Several secondary moderators were examined to provide descriptive data about plausible influences on outcomes. Only two were discussed in detail: illness type and adherence. Exercise significantly impacted anxiety levels in those with all types of illness except multiple sclerosis. Adherence was not found to moderate the anxiety outcomes, but this may have been because adherence data were not collected in many studies.

Commentary

Anxiety often accompanies chronic illness. However, health care professionals may not recognize symptoms of anxiety or provide suggestions for the relief of anxiety. Failure to address anxiety can negatively impact treatment outcomes and increase the suffering of patients with chronic illness. Pharmacological and cognitive behavioral therapies for anxiety are available, but interest in complementary interventions is common. Such interventions include a variety of relaxation programs. Exercise training may also help reduce anxiety and provide a number of other health benefits.

This systematic review provides clear evidence of the beneficial effects of exercise for those with chronic illnesses (overall mean effect size = 0.29). What is more difficult to interpret is how much benefit these programs are likely to provide. The "effect size" is one way of representing the difference between the mean of the treatment group and that of the control group.1 It is commonly used in meta-analyses when a variety of methods are used to measure the same outcome. An effect size is sometimes viewed as small if its value is 0.20 or less, high if 0.80 or greater, and medium if in between.

A meta-analysis provides a summary statistic for outcomes tested in several trials. One of the challenges with having several trials addressing the same outcome is how to account for varying estimates of effects. This meta-analysis found fairly consistent results in that 66 of the 75 effects calculated for the trials were greater than zero. Meta-analysis provides further opportunities to investigate such variability and generate hypotheses.2 These calculations do not demonstrate causation, but can provide suggestions about factors that can guide future research and make suggestions about factors that are important for clinical developments.
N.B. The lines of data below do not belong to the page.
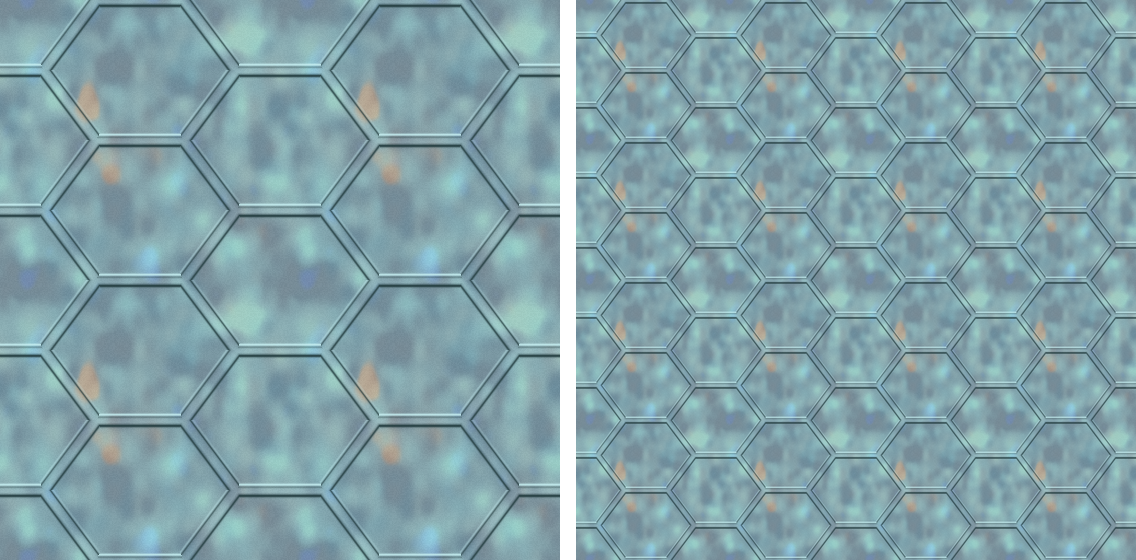
Left, the tile; right, the same tile 2 across and 2 down.
A WebGL 2 fragment shader for this pattern:

```glsl
#version 300 es
precision highp float;
precision highp int;
// Seamless wall of bevelled hexagonal panels in mottled slate and teal glass.

uniform vec2 u_resolution;
out vec4 fragColor;

// Integer hash: three values in 0..1
vec3 hash3(uvec3 v) {
  v = v * 1664525u + 1013904223u;
  v.x += v.y * v.z; v.y += v.z * v.x; v.z += v.x * v.y;
  v ^= v >> 16u;
  v.x += v.y * v.z; v.y += v.z * v.x; v.z += v.x * v.y;
  return vec3(v >> 8u) / 16777216.0;
}

// Cellular noise: soft blobs around scattered points, wrapping after count cells
vec3 blobs(vec2 tile, ivec2 count) {
  vec2 p = tile * vec2(count);
  ivec2 base = ivec2(floor(p));
  vec3 sum = vec3(0.0);
  for (int j = -1; j <= 1; j++)
    for (int i = -1; i <= 1; i++) {
      ivec2 cell = base + ivec2(i, j);
      uvec2 id = uvec2((cell + count) % count);
      vec2 offset = p - vec2(cell) - hash3(uvec3(id, count.x)).xy;
      float falloff = max(0.0, 1.0 - dot(offset, offset));
      sum += (hash3(uvec3(id, count.x + 77)) - 0.5) * falloff * falloff * falloff;
    }
  return sum;
}

// Offset from the nearest panel centre of one of the two staggered lattices
vec2 fromCentre(vec2 uv, vec2 shift) {
  return (fract(uv * vec2(2.0, 4.0) + shift) - 0.5) * vec2(0.5, 0.25);
}

// Distance to the middle of the surrounding frame, positive inside the panel
float panelDepth(vec2 p) {
  p = abs(p);
  return min(0.125 - p.y, 0.1375 - dot(p, vec2(0.8, 0.6)));
}

// Soft line profile, never thinner than a pixel
float line(float x, float width) {
  x /= max(width, 0.8 / min(u_resolution.x, u_resolution.y));
  return exp(-x * x);
}

void main() {
  vec2 uv = gl_FragCoord.xy / u_resolution;

  // Mottling repeats twice in each direction
  vec2 tile = fract(uv * 2.0);
  vec3 mist = 0.5 * blobs(tile, ivec2(4, 3))
            + blobs(tile, ivec2(10, 8))
            + 0.55 * blobs(tile, ivec2(20, 15));
  vec3 slate = vec3(0.45, 0.55, 0.60);
  vec3 teal = vec3(0.55, 0.69, 0.71);
  vec3 pale = vec3(0.62, 0.82, 0.78);
  vec3 color = mix(slate, teal, smoothstep(-0.35, 0.32, mist.x));
  color = mix(color, pale, 0.85 * smoothstep(0.2, 0.7, mist.x));
  color += mist.y * vec3(0.05, -0.01, -0.03);
  color += smoothstep(0.38, 0.8, mist.y) * vec3(0.13, 0.0, -0.08);
  color += smoothstep(0.3, 0.8, mist.z) * vec3(-0.02, 0.0, 0.09);

  // Fine grain
  color += 0.03 * (hash3(uvec3(uvec2(tile * 256.0), 5u)).x - 0.5);

  // Nearest panel and the side of it that faces this point
  vec2 a = fromCentre(uv, vec2(0.0));
  vec2 b = fromCentre(uv, vec2(0.5));
  vec2 p = panelDepth(a) > panelDepth(b) ? a : b;
  float depth = panelDepth(p);
  float edge = depth - 0.0095;
  bool flatSide = 0.125 - abs(p.y) < 0.1375 - dot(abs(p), vec2(0.8, 0.6));

  // Rounded frame bar
  float pixel = 1.0 / min(u_resolution.x, u_resolution.y);
  float bar = 1.0 - smoothstep(-0.0012 - pixel, 0.0012 + pixel, edge);
  float crown = line(depth, 0.006);
  color += bar * (0.07 * crown - 0.03) * vec3(0.9, 1.0, 1.0);

  // Shadow under the upper sides, glint along the lower ones
  float shadow, glint;
  if (p.y > 0.0) {
    shadow = (flatSide ? 0.95 : 0.8) * line(edge - 0.001, flatSide ? 0.0027 : 0.0021);
    glint = 0.12 * line(edge + 0.0055, 0.002);
  } else if (flatSide) {
    shadow = 0.3 * line(edge + 0.0045, 0.0018);
    glint = 0.85 * line(edge, 0.0023);
  } else {
    shadow = (p.x < 0.0 ? 0.7 : 0.55) * line(edge + 0.0003, 0.0016);
    glint = (p.x < 0.0 ? 0.22 : 0.38) * line(edge - 0.0035, 0.0018);
  }
  color = mix(color, vec3(0.78, 0.94, 0.95), glint);
  color = mix(color, vec3(0.13, 0.23, 0.24), shadow);

  fragColor = vec4(clamp(color, 0.0, 1.0), 1.0);
}
```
Based on these results, exercise programs had better outcomes when they involved individual sessions lasting longer than 30 minutes. Programs of 3-12 weeks duration had better outcomes, but the reasons for this are unclear. The reviewers speculated that it might be connected to adherence. However, about one-third of the studies did not report information on adherence, which would be important for future studies to record. The time frame over which participants were asked to evaluate their anxiety was also correlated to effect size. Eighty percent of the studies asked about anxiety over the previous week, while anxiety measured over a longer time frame showed greater reductions. The reviewers suggested that researchers should ask about longer-term anxiety levels as this could confirm if exercise has longer-lasting effects. Other nonsignificant findings were also interesting. For example, little difference in effect size was found for age, gender, or whether exercise guidelines met contemporary intensity recommendations.

This meta-analysis was carefully designed and conducted according to the QUOROM statement.3 These guidelines are intended to improve the quality of reports of meta-analyses, just as the CONSORT statement is designed to improve the quality of RCT reports. The meta-analysis provides clear evidence for the recommendation of exercise programs for those with many chronic illnesses. However, further research is needed before many of the details of such programs can be reliably translated into clinical guidelines.

References

1. Valentine JC, Cooper H. Effect Size Substantive Interpretation Guidelines: Issues in the Interpretation of Effect Sizes. Washington, DC: What Works Clearinghouse; 2003.

2. Rosenthal R, DiMatteo MR. Meta-analysis: Recent developments in quantitative methods for literature reviews. Annu Rev Psychol 2001;52:59-82.

3. Moher D, et al. Improving the quality of reports of meta-analyses of randomised controlled trials: The QUOROM statement: Quality of reporting of meta-analyses. Lancet 1999;354:1896-1900.